__ACTIVITY__:
For the listing below, report all lines that hold the word "purple".

__SUPPLIED DATA__:
╭──
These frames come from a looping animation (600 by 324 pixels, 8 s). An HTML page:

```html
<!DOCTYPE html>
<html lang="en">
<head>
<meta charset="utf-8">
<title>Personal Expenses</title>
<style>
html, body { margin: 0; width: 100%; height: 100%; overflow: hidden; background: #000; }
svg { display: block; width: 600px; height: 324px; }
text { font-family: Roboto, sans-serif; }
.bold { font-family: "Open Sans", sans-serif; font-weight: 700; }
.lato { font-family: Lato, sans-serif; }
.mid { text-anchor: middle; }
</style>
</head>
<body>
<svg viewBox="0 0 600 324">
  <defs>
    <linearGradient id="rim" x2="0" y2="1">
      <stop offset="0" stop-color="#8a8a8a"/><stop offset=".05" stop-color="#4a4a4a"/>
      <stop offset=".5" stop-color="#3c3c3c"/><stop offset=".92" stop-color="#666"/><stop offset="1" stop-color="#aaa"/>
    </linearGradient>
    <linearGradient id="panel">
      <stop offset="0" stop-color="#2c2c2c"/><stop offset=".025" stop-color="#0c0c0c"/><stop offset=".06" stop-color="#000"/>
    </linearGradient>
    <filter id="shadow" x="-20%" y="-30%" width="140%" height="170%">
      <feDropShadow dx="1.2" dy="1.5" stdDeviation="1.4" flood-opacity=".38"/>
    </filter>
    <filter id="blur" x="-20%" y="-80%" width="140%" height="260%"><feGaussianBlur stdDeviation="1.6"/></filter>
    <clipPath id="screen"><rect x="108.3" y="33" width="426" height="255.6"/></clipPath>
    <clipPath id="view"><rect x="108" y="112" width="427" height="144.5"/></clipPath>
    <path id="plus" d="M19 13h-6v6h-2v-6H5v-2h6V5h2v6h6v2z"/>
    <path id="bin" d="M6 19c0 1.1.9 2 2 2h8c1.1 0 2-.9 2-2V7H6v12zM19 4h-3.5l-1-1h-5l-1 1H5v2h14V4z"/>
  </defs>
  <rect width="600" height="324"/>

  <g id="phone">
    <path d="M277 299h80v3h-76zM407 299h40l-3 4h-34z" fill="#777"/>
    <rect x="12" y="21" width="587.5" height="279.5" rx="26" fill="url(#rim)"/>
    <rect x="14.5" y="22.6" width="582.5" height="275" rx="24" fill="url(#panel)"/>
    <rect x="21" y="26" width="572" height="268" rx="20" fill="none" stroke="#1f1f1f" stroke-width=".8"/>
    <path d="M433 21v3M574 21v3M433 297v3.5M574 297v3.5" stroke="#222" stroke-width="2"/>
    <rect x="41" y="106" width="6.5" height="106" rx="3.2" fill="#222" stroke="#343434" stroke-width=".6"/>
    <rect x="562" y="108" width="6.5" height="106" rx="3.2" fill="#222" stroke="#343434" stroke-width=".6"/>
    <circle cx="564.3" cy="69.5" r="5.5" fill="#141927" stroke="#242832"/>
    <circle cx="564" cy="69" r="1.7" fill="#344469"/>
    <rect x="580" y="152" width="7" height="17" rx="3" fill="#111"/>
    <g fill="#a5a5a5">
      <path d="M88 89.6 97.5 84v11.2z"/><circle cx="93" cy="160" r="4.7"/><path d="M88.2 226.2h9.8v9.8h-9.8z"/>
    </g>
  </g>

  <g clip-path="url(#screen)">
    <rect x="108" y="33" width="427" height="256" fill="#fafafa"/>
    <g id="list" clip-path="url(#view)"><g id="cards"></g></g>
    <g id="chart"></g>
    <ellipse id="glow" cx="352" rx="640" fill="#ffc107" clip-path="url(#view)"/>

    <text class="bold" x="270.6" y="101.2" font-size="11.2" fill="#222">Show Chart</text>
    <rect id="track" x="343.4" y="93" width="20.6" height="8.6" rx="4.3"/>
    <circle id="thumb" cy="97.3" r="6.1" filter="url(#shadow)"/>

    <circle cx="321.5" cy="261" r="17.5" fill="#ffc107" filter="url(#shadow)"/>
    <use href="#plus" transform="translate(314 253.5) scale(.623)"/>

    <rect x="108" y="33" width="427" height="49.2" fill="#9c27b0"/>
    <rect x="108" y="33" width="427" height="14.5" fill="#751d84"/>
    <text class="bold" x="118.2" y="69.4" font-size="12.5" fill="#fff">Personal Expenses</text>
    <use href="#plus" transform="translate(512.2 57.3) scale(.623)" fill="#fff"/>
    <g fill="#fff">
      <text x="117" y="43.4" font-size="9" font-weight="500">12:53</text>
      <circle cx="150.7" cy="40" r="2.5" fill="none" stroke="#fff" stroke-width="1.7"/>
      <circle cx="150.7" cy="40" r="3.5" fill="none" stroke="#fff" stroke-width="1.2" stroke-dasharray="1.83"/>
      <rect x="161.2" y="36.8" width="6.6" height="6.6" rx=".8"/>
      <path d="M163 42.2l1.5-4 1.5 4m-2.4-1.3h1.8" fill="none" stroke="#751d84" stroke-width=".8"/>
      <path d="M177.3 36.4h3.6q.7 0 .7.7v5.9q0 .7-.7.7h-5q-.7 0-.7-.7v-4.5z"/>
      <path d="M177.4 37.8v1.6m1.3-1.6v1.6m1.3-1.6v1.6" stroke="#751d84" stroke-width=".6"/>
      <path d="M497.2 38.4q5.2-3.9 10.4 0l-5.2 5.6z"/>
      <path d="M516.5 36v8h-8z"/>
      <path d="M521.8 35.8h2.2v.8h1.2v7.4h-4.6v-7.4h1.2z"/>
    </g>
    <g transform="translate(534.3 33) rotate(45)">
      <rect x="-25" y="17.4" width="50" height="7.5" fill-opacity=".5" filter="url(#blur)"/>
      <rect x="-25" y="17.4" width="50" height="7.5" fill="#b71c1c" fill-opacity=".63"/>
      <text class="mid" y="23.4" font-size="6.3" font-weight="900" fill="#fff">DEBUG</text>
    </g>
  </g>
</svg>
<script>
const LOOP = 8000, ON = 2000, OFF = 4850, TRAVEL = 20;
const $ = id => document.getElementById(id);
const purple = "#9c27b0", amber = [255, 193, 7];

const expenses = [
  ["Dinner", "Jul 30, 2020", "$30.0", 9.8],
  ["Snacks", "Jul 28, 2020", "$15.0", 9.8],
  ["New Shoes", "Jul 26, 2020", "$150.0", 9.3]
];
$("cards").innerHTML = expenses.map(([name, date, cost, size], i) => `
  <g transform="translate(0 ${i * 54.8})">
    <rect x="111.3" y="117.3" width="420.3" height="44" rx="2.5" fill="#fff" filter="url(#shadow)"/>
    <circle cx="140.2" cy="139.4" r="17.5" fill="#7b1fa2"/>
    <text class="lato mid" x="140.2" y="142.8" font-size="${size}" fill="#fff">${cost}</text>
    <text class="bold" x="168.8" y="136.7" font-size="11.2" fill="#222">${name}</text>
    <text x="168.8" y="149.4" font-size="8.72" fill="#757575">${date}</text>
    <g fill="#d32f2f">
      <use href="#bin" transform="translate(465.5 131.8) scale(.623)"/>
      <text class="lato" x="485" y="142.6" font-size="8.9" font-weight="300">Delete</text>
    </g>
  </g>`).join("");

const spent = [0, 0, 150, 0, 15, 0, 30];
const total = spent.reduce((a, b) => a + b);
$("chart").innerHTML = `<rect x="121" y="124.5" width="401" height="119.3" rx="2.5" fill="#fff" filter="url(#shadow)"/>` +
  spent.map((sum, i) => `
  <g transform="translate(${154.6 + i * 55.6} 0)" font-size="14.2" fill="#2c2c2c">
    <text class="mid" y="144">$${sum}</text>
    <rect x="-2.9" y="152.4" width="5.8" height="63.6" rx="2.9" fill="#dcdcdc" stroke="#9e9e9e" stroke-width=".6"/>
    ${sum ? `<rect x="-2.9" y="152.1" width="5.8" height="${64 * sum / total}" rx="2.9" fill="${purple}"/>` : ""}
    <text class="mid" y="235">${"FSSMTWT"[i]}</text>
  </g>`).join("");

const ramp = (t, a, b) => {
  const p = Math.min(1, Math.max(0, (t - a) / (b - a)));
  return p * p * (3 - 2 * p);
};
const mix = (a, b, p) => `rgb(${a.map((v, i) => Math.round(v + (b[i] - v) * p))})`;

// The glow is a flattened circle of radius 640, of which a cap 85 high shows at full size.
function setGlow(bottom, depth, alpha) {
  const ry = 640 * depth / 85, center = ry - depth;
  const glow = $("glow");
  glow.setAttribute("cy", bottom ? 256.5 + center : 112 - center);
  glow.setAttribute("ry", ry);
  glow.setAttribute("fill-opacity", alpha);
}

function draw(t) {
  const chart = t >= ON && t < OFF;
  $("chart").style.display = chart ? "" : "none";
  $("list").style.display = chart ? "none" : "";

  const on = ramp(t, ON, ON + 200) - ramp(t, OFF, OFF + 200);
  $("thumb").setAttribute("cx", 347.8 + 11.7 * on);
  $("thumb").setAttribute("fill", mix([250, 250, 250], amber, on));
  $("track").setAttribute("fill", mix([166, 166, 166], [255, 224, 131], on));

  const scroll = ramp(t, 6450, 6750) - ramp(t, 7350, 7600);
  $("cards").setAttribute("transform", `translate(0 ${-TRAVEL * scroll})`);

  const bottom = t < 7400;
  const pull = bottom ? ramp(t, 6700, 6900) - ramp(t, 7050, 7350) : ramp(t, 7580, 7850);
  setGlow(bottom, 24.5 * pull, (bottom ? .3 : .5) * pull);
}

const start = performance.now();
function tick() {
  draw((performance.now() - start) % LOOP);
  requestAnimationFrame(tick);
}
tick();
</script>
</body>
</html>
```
╰──
__OUTPUT OF THE TASK__:
const purple = "#9c27b0", amber = [255, 193, 7];
    ${sum ? `<rect x="-2.9" y="152.1" width="5.8" height="${64 * sum / total}" rx="2.9" fill="${purple}"/>` : ""}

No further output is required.